YOUR INSTRUCTIONS »
Search the listing for the word "circle". Copy every line where it is found.

◇ ◇ ◇ ◇ ◇ ◇ ◇

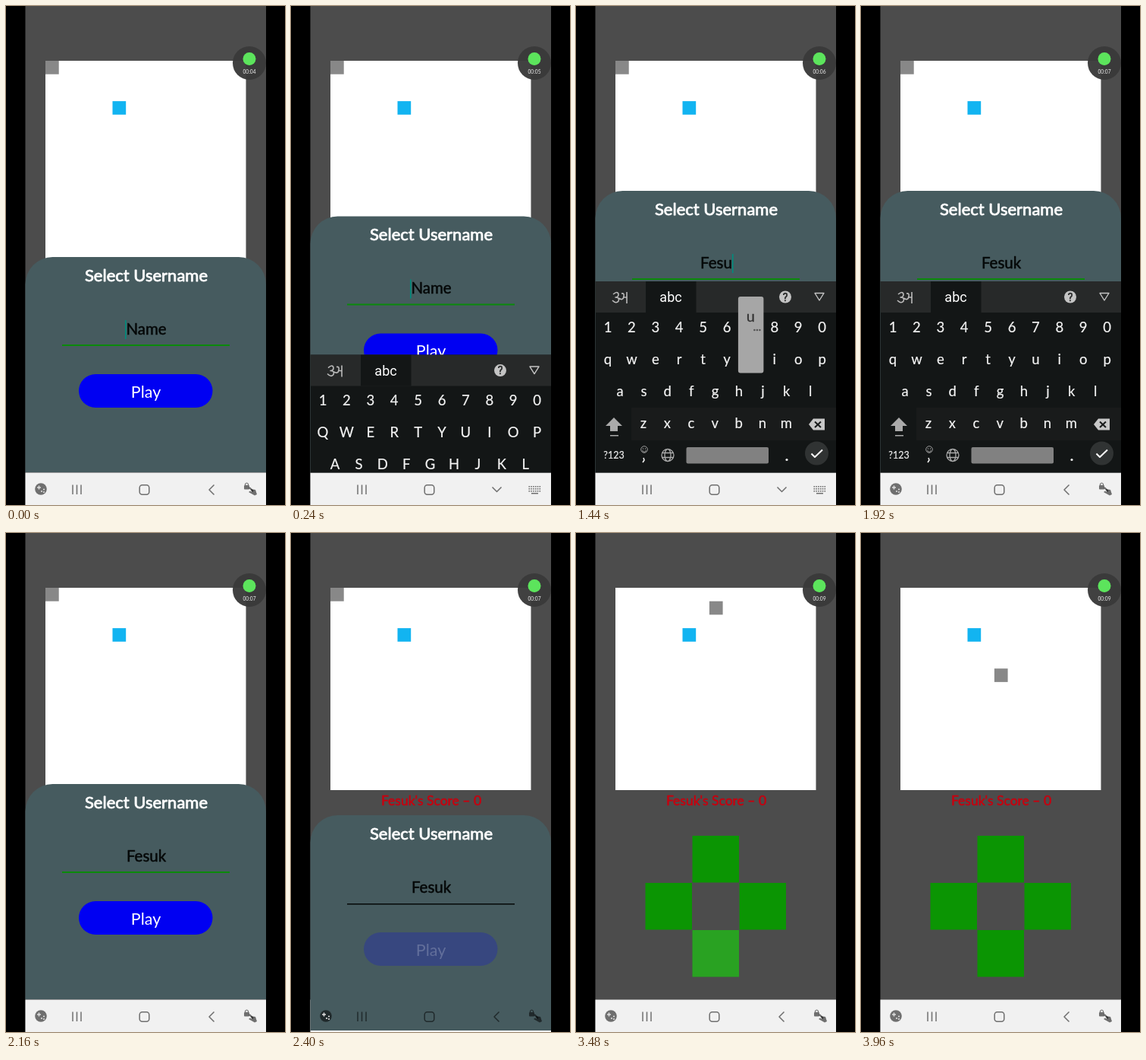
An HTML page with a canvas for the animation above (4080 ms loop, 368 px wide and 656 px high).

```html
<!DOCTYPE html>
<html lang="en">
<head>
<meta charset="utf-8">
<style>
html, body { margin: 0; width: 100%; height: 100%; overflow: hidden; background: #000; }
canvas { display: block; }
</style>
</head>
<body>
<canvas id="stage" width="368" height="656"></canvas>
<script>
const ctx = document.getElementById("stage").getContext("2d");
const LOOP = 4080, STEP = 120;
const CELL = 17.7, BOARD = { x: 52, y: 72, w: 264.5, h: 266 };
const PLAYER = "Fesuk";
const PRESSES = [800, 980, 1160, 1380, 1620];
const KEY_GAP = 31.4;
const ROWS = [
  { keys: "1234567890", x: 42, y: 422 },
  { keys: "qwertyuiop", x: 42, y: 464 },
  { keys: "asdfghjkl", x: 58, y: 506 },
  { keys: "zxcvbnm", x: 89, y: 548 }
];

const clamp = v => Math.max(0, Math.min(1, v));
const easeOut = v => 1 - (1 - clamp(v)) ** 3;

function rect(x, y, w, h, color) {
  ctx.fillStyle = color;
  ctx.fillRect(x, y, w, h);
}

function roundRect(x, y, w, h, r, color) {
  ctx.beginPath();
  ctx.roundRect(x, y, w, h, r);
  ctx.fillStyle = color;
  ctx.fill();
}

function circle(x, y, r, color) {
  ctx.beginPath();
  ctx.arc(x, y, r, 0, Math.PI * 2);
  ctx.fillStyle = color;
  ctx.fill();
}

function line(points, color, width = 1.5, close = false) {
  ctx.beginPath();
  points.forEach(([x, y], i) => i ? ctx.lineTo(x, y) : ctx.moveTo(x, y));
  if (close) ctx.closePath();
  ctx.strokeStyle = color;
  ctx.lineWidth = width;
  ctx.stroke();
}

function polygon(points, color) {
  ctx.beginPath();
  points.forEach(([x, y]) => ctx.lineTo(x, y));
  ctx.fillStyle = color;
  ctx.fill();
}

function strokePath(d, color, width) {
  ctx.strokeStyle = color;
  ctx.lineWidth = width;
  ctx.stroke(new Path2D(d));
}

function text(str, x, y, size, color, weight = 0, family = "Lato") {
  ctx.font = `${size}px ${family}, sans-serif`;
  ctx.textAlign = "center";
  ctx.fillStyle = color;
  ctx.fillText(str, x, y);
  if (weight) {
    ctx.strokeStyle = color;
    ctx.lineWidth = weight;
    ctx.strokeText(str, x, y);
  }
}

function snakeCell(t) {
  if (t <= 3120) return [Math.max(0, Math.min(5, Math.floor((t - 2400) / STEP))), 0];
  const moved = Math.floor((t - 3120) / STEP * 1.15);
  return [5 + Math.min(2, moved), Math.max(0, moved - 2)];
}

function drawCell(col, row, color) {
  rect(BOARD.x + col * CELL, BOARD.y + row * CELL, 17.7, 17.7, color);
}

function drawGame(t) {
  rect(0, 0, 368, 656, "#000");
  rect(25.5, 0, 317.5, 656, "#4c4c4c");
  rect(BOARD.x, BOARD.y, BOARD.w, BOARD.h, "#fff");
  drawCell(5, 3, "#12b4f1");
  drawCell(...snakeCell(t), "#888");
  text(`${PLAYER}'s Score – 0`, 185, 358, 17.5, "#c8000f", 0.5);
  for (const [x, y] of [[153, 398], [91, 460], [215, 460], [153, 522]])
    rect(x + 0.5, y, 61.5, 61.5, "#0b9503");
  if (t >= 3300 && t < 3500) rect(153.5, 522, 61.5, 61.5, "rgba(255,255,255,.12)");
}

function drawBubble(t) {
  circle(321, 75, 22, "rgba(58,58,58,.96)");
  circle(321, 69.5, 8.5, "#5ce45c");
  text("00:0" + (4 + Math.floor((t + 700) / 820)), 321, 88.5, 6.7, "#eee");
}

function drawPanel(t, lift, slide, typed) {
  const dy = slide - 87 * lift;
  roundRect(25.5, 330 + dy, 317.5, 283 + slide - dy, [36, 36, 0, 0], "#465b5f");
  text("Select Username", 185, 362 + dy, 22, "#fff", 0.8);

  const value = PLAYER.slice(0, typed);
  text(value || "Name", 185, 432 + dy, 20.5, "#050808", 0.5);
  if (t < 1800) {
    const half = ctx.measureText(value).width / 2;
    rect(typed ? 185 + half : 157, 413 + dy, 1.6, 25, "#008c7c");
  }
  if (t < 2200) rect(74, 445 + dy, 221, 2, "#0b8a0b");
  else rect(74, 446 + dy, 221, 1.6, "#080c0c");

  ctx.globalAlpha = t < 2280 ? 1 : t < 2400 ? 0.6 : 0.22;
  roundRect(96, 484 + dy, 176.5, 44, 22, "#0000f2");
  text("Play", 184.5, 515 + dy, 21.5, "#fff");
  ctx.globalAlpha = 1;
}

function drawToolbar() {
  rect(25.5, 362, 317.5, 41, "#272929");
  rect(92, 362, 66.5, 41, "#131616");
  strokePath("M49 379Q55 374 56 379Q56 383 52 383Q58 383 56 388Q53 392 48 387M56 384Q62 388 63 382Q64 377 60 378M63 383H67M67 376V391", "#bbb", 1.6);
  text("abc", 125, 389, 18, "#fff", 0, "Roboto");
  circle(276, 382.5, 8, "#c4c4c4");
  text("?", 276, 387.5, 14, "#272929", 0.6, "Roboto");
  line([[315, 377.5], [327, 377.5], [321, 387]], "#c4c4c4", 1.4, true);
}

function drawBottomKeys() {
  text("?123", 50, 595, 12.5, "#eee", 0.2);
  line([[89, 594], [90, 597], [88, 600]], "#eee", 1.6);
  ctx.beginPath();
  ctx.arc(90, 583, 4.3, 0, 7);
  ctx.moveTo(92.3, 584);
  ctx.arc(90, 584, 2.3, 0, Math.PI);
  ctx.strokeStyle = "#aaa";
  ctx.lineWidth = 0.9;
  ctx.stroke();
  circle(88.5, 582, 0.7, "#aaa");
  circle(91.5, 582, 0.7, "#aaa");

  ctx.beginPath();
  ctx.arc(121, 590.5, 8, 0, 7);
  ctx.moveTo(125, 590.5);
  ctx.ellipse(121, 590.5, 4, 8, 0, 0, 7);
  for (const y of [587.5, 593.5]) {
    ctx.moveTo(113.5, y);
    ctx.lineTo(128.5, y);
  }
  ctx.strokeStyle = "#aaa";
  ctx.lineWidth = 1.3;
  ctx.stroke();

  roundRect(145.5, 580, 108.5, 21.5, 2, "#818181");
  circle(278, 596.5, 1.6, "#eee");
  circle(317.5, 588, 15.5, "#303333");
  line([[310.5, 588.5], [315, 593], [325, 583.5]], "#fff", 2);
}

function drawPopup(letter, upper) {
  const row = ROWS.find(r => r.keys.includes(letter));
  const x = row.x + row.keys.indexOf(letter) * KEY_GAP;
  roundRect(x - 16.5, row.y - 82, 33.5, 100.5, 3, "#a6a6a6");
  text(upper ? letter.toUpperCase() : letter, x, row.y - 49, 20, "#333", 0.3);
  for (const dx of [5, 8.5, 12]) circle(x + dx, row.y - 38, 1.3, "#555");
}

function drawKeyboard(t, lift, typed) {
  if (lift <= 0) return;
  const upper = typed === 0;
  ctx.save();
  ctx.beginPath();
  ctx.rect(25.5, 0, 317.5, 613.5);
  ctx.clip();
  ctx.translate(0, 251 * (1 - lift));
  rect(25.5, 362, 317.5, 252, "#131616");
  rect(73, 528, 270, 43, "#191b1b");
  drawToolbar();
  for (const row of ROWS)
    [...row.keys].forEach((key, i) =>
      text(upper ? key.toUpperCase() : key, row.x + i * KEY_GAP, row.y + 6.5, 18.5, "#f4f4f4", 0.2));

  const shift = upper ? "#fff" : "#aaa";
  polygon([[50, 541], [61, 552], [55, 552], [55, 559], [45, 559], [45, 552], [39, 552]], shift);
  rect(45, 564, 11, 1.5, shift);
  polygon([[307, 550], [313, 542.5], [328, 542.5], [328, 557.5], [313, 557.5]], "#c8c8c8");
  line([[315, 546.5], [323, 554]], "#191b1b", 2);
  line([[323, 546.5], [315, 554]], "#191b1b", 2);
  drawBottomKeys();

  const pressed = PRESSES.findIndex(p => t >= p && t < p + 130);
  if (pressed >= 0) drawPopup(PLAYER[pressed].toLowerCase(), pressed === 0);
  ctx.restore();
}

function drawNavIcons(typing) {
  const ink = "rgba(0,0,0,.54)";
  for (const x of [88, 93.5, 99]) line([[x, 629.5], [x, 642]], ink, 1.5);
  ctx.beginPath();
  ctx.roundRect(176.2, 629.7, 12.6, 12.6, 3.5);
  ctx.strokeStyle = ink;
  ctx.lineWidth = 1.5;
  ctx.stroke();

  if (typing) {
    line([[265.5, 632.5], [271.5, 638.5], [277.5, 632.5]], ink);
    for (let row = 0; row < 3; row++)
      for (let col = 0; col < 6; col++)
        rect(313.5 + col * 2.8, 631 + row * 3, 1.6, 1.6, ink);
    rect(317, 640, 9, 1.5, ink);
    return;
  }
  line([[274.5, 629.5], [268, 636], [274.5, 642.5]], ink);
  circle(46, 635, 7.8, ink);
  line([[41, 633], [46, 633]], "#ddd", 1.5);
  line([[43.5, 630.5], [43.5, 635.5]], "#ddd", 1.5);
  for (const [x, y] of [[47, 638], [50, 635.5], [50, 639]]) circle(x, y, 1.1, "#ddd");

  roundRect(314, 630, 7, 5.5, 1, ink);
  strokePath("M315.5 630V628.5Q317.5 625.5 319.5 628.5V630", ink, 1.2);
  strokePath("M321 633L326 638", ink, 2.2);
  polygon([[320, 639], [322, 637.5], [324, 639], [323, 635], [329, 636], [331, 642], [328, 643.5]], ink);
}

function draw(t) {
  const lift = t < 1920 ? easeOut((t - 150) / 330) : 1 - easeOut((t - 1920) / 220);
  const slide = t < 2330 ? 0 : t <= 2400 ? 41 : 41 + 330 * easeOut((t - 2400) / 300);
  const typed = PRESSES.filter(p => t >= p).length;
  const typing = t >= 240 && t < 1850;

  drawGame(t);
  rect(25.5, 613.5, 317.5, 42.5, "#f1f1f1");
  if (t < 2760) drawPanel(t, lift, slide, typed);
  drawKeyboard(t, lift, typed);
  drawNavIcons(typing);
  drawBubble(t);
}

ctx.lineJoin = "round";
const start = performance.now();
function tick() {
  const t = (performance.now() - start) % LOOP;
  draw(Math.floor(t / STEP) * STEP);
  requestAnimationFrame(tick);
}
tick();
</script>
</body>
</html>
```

◇ ◇ ◇ ◇ ◇ ◇ ◇

SOLUTION TO THIS TASK »
function circle(x, y, r, color) {
  circle(321, 75, 22, "rgba(58,58,58,.96)");
  circle(321, 69.5, 8.5, "#5ce45c");
  circle(276, 382.5, 8, "#c4c4c4");
  circle(88.5, 582, 0.7, "#aaa");
  circle(91.5, 582, 0.7, "#aaa");
  circle(278, 596.5, 1.6, "#eee");
  circle(317.5, 588, 15.5, "#303333");
  for (const dx of [5, 8.5, 12]) circle(x + dx, row.y - 38, 1.3, "#555");
  circle(46, 635, 7.8, ink);
  for (const [x, y] of [[47, 638], [50, 635.5], [50, 639]]) circle(x, y, 1.1, "#ddd");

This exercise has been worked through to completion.